The encore began with Thile solo literally prancing, or in this case, I guess you’d say waltzing, through Bach’s “4th Movement G Minor Sonata.” This has always been one of my favorite things to see. I don’t know much about classical music, but when watching Thile play Bach on the mandolin, it seems like you’re not supposed to actually play Bach on the mandolin. It feels counterintuitive and facetious, but again, one of those moments during a Thile show when you can’t fathom there’s anyone else on the planet that could recreate what you’re watching. When you close your eyes, you can REALLY take in the acoustics at Bowery Ballroom during this classical ditty. Thile often steps away from the microphones when he does this, but this time it was loud, proud and a real testament to a brooding, confident, bluegrass-rock show.
I missed the Jeffrey Lewis opening set, but they brought him back out. Another shining example of how genuine these guys seems to be—they always bring out the opening act to cook up a little something special. I can’t recall a time when they didn’t. It seems like they find people they respect, want to work with, and have fun melding the exquisite pieces together. In this case, Jeffrey Lewis has a knack for cartoons and singing songs in an almost rap cadence. They brought out a screen for his transitioning comics, and the band stayed to the side in the dark, playing fast moving, eerie, bluegrass music while Lewis sang a song about a “creeping brain” to a series of overtly awesome drawings.
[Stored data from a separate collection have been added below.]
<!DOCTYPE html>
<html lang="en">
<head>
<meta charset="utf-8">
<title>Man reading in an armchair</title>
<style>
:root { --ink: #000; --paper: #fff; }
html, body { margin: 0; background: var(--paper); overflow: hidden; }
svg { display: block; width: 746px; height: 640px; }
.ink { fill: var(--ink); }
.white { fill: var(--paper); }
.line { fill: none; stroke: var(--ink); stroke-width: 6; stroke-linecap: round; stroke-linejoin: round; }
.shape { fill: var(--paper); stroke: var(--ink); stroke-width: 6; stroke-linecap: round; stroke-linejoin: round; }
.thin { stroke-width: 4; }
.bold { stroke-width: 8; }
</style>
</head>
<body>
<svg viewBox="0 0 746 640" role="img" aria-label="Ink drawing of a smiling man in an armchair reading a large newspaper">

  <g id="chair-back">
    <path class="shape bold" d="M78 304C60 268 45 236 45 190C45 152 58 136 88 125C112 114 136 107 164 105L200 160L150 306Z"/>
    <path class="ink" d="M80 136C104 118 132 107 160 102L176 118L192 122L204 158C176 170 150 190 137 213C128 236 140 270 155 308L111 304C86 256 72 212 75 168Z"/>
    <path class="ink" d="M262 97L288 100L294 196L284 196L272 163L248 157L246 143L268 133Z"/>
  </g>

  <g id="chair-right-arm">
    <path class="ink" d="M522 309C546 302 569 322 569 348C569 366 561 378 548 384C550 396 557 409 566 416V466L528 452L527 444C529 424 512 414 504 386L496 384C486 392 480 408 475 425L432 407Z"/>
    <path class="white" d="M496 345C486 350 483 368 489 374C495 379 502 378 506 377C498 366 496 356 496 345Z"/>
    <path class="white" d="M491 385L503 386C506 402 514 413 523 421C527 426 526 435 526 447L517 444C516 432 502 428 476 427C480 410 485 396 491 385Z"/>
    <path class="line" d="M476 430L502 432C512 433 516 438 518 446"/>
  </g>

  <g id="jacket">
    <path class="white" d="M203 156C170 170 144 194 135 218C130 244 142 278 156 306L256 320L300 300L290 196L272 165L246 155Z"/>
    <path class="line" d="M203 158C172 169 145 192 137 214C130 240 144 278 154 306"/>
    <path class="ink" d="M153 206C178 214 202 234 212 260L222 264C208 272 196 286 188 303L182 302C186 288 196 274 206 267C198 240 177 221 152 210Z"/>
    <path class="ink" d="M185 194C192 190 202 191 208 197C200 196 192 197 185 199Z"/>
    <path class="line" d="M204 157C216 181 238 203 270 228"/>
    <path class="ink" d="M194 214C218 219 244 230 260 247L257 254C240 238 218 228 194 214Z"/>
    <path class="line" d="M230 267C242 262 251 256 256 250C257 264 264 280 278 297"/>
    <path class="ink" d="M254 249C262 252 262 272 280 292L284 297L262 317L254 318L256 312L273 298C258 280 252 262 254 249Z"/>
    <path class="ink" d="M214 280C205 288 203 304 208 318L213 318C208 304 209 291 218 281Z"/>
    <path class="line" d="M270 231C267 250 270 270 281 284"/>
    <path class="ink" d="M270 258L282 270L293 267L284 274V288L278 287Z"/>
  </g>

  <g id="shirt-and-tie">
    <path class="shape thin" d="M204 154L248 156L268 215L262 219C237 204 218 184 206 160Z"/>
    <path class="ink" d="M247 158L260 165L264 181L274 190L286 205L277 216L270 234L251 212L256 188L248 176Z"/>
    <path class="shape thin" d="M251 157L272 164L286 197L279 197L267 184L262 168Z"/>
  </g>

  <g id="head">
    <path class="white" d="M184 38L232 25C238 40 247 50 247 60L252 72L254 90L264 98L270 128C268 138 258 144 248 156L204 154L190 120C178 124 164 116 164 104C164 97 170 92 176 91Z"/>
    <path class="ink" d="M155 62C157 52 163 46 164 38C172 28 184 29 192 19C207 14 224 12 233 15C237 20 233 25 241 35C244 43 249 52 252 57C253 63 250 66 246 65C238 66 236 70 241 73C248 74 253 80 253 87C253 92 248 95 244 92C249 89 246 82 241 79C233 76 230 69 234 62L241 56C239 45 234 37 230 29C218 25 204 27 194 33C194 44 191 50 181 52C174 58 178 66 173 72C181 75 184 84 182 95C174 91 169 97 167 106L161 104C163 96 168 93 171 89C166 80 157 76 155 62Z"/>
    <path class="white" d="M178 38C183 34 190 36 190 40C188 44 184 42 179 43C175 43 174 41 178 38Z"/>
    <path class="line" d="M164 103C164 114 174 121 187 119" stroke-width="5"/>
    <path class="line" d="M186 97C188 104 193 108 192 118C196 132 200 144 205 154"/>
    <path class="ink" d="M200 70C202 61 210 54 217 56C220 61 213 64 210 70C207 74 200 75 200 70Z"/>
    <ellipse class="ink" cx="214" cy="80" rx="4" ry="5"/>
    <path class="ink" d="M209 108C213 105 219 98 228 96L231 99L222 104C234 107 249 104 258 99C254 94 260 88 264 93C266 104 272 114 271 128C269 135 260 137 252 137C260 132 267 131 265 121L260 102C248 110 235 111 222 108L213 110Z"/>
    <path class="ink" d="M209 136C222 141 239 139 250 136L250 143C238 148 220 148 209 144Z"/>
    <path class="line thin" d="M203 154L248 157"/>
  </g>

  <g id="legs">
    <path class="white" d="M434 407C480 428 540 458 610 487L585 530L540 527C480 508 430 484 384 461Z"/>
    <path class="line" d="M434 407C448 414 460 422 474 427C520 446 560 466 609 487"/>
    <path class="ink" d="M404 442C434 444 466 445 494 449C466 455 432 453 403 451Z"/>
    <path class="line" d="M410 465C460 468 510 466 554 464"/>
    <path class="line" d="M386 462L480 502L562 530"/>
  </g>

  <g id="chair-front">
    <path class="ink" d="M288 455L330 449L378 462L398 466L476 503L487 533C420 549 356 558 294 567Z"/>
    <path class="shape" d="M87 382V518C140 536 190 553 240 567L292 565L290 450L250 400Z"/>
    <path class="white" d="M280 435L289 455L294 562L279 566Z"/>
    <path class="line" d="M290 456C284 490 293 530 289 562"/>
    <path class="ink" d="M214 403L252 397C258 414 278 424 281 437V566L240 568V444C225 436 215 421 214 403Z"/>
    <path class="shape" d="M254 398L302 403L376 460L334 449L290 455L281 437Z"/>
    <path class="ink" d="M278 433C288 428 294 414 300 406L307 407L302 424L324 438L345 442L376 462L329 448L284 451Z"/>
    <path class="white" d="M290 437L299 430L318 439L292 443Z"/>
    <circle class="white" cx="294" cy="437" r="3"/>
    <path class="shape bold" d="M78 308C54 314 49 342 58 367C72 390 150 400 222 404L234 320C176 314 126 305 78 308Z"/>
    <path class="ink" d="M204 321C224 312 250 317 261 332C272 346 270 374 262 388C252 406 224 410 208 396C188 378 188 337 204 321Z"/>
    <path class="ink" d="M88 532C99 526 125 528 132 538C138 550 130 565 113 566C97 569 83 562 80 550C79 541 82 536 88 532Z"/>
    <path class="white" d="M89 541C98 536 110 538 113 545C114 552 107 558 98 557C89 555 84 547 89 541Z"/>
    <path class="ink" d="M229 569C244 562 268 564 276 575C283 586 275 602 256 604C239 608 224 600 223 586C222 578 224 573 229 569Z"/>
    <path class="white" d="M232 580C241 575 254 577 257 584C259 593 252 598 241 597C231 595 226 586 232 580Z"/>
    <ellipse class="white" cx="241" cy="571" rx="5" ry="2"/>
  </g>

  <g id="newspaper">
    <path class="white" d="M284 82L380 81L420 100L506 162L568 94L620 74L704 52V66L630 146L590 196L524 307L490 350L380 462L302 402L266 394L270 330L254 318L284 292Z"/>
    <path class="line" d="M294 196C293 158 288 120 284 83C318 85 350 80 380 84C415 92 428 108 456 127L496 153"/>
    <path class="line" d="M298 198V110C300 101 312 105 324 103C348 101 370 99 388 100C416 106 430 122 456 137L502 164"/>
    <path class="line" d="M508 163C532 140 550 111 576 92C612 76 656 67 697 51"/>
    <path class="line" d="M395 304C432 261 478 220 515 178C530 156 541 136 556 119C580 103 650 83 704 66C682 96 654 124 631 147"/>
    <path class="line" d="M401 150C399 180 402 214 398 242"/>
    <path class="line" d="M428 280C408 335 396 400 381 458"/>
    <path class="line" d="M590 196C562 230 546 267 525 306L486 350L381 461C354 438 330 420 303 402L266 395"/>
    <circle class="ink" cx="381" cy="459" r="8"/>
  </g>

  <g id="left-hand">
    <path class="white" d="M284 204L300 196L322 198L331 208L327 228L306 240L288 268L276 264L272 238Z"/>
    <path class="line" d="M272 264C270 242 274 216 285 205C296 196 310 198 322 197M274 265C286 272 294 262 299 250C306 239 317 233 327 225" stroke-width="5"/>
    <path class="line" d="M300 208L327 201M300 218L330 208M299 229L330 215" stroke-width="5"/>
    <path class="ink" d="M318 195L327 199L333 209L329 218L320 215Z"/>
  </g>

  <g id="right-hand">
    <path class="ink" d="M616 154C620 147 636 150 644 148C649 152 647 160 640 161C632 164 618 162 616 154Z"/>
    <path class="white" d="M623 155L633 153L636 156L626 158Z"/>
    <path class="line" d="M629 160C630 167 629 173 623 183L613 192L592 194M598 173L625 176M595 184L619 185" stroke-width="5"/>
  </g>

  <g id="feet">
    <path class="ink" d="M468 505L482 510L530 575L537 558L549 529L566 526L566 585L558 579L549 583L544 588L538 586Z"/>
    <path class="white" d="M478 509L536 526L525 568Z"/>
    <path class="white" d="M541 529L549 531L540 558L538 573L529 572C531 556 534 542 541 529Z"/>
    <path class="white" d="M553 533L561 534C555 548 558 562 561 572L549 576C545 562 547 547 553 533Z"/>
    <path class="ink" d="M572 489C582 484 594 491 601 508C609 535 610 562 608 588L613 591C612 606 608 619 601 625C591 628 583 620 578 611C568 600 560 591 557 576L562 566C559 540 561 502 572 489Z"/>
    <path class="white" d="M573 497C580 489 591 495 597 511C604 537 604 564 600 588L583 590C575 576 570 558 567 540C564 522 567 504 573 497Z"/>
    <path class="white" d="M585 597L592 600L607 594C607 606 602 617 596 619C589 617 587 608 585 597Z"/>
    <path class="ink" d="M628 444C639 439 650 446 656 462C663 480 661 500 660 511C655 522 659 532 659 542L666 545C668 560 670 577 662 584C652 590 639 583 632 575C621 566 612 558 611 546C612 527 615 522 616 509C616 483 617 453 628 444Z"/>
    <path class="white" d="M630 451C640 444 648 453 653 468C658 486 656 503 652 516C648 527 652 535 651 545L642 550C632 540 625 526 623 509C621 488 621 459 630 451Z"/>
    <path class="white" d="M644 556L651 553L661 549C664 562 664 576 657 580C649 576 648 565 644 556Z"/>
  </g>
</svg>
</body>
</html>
It reminded me of a steroid infused version of the comics Tom Green used on his show. Hilarious, but really musical. Something I’d certainly love to see more of. Everyone in the band seemed so happy and side-spliten (past tense of side splitting?) when the stage lights came back on. Again, genuine and fun.
They closed the set away from the microphones with a delicate version of “Moonshiner” presented as one of the bands’ favorite Christmas songs (also available on Ahoy!). One could hear the floorboards creak when people’s weight shifted. It was delicate, precise and perfect. What a wondrous way to end a set…and to kick things off.
If you have tickets to the following two nights, you’re feeling pretty damn good right now.
Another New World (Josh Ritter cover)
New York City
The Heart Beats in its Cage (Strokes cover)
Song For a Young Queen (From “Not All Who Wander Are Lost”)
Down Along the Dixie Line (Gillian Welch cover)
Dark Days (Hunger Games Soundtrack)
New Chance Blues
Don’t Need No
Surf’s Up (Beach Boys cover)
Through the Bottom of the Glass (Seldom Scene cover)
The Blind Leaving the Blind: Third Movement
Movement and Location
4th Movement G Minor Sonata (Bach cover, Thile Solo)
The Creeping, Creeping Brain (Jeffrey Lewis cartoon-y song)